China scrambles for iron imports

Discussion in 'Metal Futures' started by ASusilovic, Jul 15, 2009.

  1. China’s steel industry has been hit with sharply higher spot prices for iron ore as mills scramble for imports ahead of expected import curbs linked to an inquiry involving spying charges against Rio Tinto, the Anglo-Australian miner.

    Steel Business Briefing, the consultancy in Shanghai, said this week’s surge in Indian iron ore prices, which have risen by as much as $8 a tonne to almost $90 a tonne, was triggered by supply constraints as Australian miners halt spot shipments to China, while Chinese mills rush to buy amid reports that as many as 20 iron ore import licences will be cancelled. “Some traders point to congestion at Indian ports for the increase.
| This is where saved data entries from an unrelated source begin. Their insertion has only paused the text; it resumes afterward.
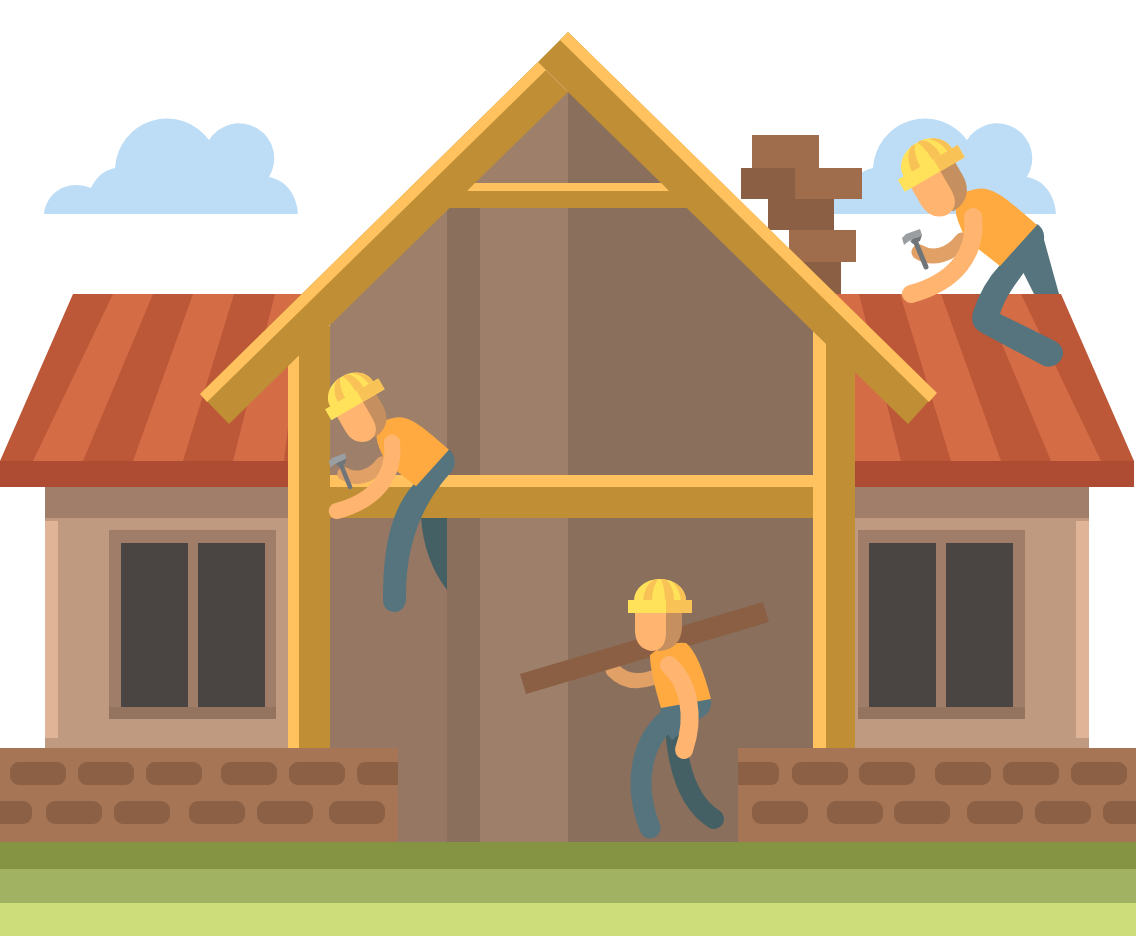
<!DOCTYPE html>
<html lang="en">
<head>
<meta charset="utf-8">
<title>House under construction</title>
<style>
:root{--sky:#fff;--cloud:#bdddf6;--timber:#c08f35;--timber-light:#ffc25e;
--roof:#bc5738;--roof-light:#d46c45;--eave:#ae4c33;
--wall:#bf9a80;--wall-shade:#a07e6a;--wall-light:#dfb497;--frame:#9f7d69;--glass:#4a4543;
--room:#9d7f6a;--room-dark:#8a6f5d;
--chimney:#a06d4c;--chimney-dark:#8b5f43;--brick-wall:#a57556;--brick:#8b6045;
--skin:#ffb570;--skin-shade:#e0a066;--head-shade:#c68f5f;--shirt:#ffaa40;
--hat:#ffe25a;--hat-stripe:#f9c257;--trousers:#55747d;--trousers-dark:#446064;
--steel:#9a9ea0;--steel-dark:#707579;--plank:#8b5f43;
--grass-1:#859443;--grass-2:#a1b262;--grass-3:#ccdd79}
html,body{margin:0;background:var(--sky);overflow:hidden}
svg{display:block;width:1136px;height:936px}
.timber{fill:var(--timber)}.timber-light{fill:var(--timber-light)}
.chimney{fill:var(--chimney)}.chimney-dark{fill:var(--chimney-dark)}
.shirt{fill:var(--shirt)}.trousers{fill:var(--trousers)}.trousers-dark{fill:var(--trousers-dark)}
.room{fill:var(--room)}.room-dark{fill:var(--room-dark)}
.limb{fill:none;stroke-linecap:round}
.arm{stroke:var(--skin);stroke-width:18}
.arm-back{stroke:var(--skin-shade);stroke-width:15}
.bricks{fill:var(--brick)}
</style>
</head>
<body>
<svg viewBox="0 0 1136 936" role="img" aria-label="Three builders in hard hats working on a timber-framed house">
<defs>
  <path id="cloud" fill="var(--cloud)" d="M44 214C46 196 60 185 76 185Q84 185 91 188Q99 171 115 168A52 52 0 0 1 209 140A35 35 0 0 1 269 177C286 180 297 195 298 214Z"/>
  <clipPath id="roof-clip"><polygon points="73,294 304,294 304,461 0,461"/></clipPath>
  <g id="house-side">
    <rect x="45" y="487" width="245" height="261" fill="var(--wall)"/>
    <rect x="45" y="487" width="245" height="31" fill="var(--wall-shade)"/>
    <rect x="45" y="521" width="13" height="217" fill="var(--wall-light)"/>
    <rect x="109" y="530" width="167" height="189" fill="var(--frame)"/>
    <rect x="109" y="707" width="167" height="12" fill="#94745f"/>
    <rect x="121" y="543" width="67" height="164" fill="var(--glass)"/>
    <rect x="198" y="543" width="67" height="164" fill="var(--glass)"/>
    <g clip-path="url(#roof-clip)">
      <rect y="294" width="304" height="167" fill="var(--roof)"/>
      <g fill="var(--roof-light)">
        <polygon points="113,294 153,294 83,461 33,461"/>
        <polygon points="193,294 234,294 183,461 133,461"/>
        <polygon points="275,294 304,294 284,461 233,461"/>
      </g>
    </g>
    <rect y="461" width="290" height="26" fill="var(--eave)"/>
  </g>
  <rect id="brick" width="56" height="23" rx="9"/>
  <clipPath id="dome-clip"><path d="M-26-5C-26-18-14-27 0-27S26-18 26-5Z"/></clipPath>
  <g id="head">
    <path fill="var(--head-shade)" d="M-24 5H22V20C22 36 12 45-2 45Z"/>
    <path fill="var(--skin)" d="M-25 5H6V26Q6 45-9 45Q-25 42-25 24Z"/>
    <g clip-path="url(#dome-clip)">
      <rect x="-26" y="-27" width="52" height="24" fill="var(--hat)"/>
      <g fill="var(--hat-stripe)">
        <path d="M-17-5Q-16-21-5-27L-2-27Q-8-18-8-5Z"/>
        <path d="M5-5Q5-18 1-27L5-27Q14-21 14-5Z"/>
        <path d="M21-5Q20-17 12-24L27-20V-5Z"/>
      </g>
    </g>
    <rect x="-32" y="-6" width="64" height="13" fill="var(--hat)"/>
    <rect x="6" y="-6" width="26" height="13" fill="var(--hat-stripe)"/>
  </g>
  <g id="hammer">
    <path class="limb" stroke="var(--steel-dark)" stroke-width="5" d="M914 238L926 267"/>
    <polygon fill="var(--steel)" points="902,238 906,234 920,229 922,235 909,241 904,245"/>
    <polygon fill="var(--steel-dark)" points="910,241 922,235 920,241 913,244"/>
  </g>
  <g id="hammering-builder">
    <path class="limb arm-back" d="M962 240C950 256 932 260 919 252"/>
    <use href="#hammer"/>
    <path class="shirt" d="M972 190C990 184 1004 196 1037 225L1000 266L967 240Q953 216 956 203Q960 192 972 190Z"/>
    <path class="limb arm" d="M973 217C977 254 955 282 911 294"/>
    <use href="#head" transform="translate(931 168) rotate(-30) scale(1.08)"/>
  </g>
</defs>

<g id="sky">
  <use href="#cloud"/>
  <use href="#cloud" x="758"/>
</g>

<g id="chimney">
  <rect class="chimney" x="752" y="135" width="67" height="33"/>
  <rect class="chimney" x="741" y="168" width="121" height="31"/>
  <rect class="chimney-dark" x="741" y="168" width="54" height="31"/>
  <rect class="chimney-dark" x="768" y="199" width="66" height="31"/>
  <rect class="chimney-dark" x="768" y="168" width="27" height="31"/>
  <rect class="chimney-dark" x="775" y="262" width="66" height="40"/>
  <rect class="chimney" x="789" y="230" width="67" height="32"/>
</g>

<g id="side-wings">
  <use href="#house-side"/>
  <use href="#house-side" transform="translate(1134 0) scale(-1 1)"/>
</g>

<g id="interior">
  <polygon class="room" points="568,90 568,842 330,842 330,320"/>
  <polygon class="room-dark" points="568,90 814,325 814,842 568,842"/>
  <rect class="room-dark" x="447" y="208" width="33" height="634"/>
  <rect x="330" y="518" width="117" height="324" fill="#957764"/>
</g>

<g id="timber-frame">
  <rect class="timber" x="299" y="326" width="31" height="422"/>
  <polygon class="timber-light" points="288,364 299,354 299,748 288,748"/>
  <rect class="timber" x="826" y="338" width="29" height="410"/>
  <polygon class="timber-light" points="813,330 826,343 826,748 813,748"/>
  <rect class="timber" x="330" y="475" width="483" height="43"/>
  <polygon class="timber-light" points="330,475 813,475 813,487 330,487"/>
  <rect class="timber" x="447" y="184" width="243" height="24"/>
  <polygon class="timber-light" points="474,183 662,183 669,191 467,191"/>
  <polygon class="timber" points="538,62 568,92 229,424 200,394"/>
  <polygon class="timber-light" points="538,62 546,70 207,402 200,394"/>
  <polygon class="timber" points="568,32 936,393 908,424 568,92 538,62"/>
  <polygon class="timber-light" points="568,32 937,393 929,402 560,40"/>
</g>

<g id="builder-on-roof">
  <path class="trousers" d="M1018 262L1043 236L1059 294H1034Z"/>
  <path class="trousers" d="M1037 224Q1047 230 1043 245C1030 268 1008 288 1000 314L1055 341Q1066 348 1062 358Q1056 369 1044 366L982 333Q969 326 973 312Q982 284 1000 265Z"/>
  <use href="#hammering-builder"/>
</g>

<g id="builder-on-beam">
  <path class="trousers-dark" d="M421 518H447V590Q424 560 421 518Z"/>
  <path class="trousers" d="M449 449Q458 458 453 470C425 500 405 540 406 600Q404 612 394 612Q383 611 383 599C383 550 390 510 414 484Z"/>
  <use href="#hammering-builder" transform="translate(-474 249.4) scale(.89)"/>
</g>

<g id="builder-with-plank">
  <path class="limb arm-back" d="M613 670Q628 686 652 678"/>
  <polygon points="520,674 763,602 769,622 526,694" fill="var(--plank)"/>
  <path class="limb" stroke="var(--trousers-dark)" stroke-width="20" d="M675 728C678 770 690 804 714 819"/>
  <path class="trousers" d="M661 705L711 698Q713 714 697 720L672 740Q658 722 661 705Z"/>
  <path class="limb" stroke="var(--trousers)" stroke-width="21" d="M674 715C640 738 633 785 650 828"/>
  <path class="shirt" d="M650 655Q666 641 686 643Q699 653 711 699L661 708Q650 672 650 655Z"/>
  <path class="limb arm" d="M669 665C688 682 696 715 684 750"/>
  <use href="#head" x="660" y="606"/>
</g>

<g id="brick-walls">
  <rect y="748" width="398" height="94" fill="var(--brick-wall)"/>
  <rect x="738" y="748" width="398" height="94" fill="var(--brick-wall)"/>
  <g class="bricks">
    <use href="#brick" x="10" y="762"/><use href="#brick" x="78" y="762"/><use href="#brick" x="146" y="762"/><use href="#brick" x="221" y="762"/><use href="#brick" x="289" y="762"/>
    <path d="M398 762H366Q357 762 357 771V776Q357 785 366 785H398Z"/>
    <use href="#brick" x="-24" y="801"/><use href="#brick" x="46" y="801"/><use href="#brick" x="114" y="801"/><use href="#brick" x="189" y="801"/><use href="#brick" x="257" y="801"/><use href="#brick" x="329" y="801"/>
    <path d="M738 762H770Q779 762 779 771V776Q779 785 770 785H738Z"/>
    <use href="#brick" x="792" y="762"/><use href="#brick" x="859" y="762"/><use href="#brick" x="935" y="762"/><use href="#brick" x="1003" y="762"/><use href="#brick" x="1071" y="762"/>
    <use href="#brick" x="752" y="801"/><use href="#brick" x="827" y="801"/><use href="#brick" x="894" y="801"/><use href="#brick" x="967" y="801"/><use href="#brick" x="1035" y="801"/><use href="#brick" x="1103" y="801"/>
  </g>
</g>

<g id="grass">
  <rect y="842" width="1136" height="28" fill="var(--grass-1)"/>
  <rect y="869" width="1136" height="35" fill="var(--grass-2)"/>
  <rect y="903" width="1136" height="33" fill="var(--grass-3)"/>
</g>
</svg>
</body>
</html>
But most believe the key reason is that Rio and BHP Billiton have stopped putting spot shipments up for bid, with volume falling off since the start of July,” the consultancy wrote. It quoted one Shanghai-based trader as saying: “There’s almost nothing coming from Australia at the moment.” Mills are increasingly nervous about what Beijing says is an effort to crack down on corruption in the steel industry.

    Somehow this stuff needs to be shipped to China, or ?

    Watch this :
  2. Keep your eye on DRYS, China possibly shifts its import from Rio Tinto to Brazil's Companhia Vale do Rio Doce. Rio is screwed this time, no matter how hysterically Australia can be this time. :D
  3. poyayan


  4. Illum


    Someone has been buying X. Everyday all day, twice on sunday. Wonder who it is?
  5. I think(speculate) Chinese can squeeze 36% to 39% cut, anything above 40% is very unlikely.

    The questions is who want to be the handler of US debts if Chinese unloads, I don't see any so far this year, only Chinese increased buying US debts, although most are short term.
  6. china is like a big monster eating up the whole world
  7. do they really need more ore??? Supply glut china!
  8. Chinese has a very outdated system to import iron ore, a group of importers were acting as iron ore producer agents in China, using public funds speculating iron ore price, to these groups of middle man, higher price will help their personal gains.

    Anyway, crackdown on these people in China is coming soon.
  9. subban


    The problem with DRYS is that the stock is overdilluted. How many stock offerings have they done to cover covenant debt?
  10. Using DRYS etfs as a index for shipping industry, more specifically, or 2nd index comparing with Baltic Dry Index, give you a better senses where is shipping cost heading.

    #10     Jul 31, 2009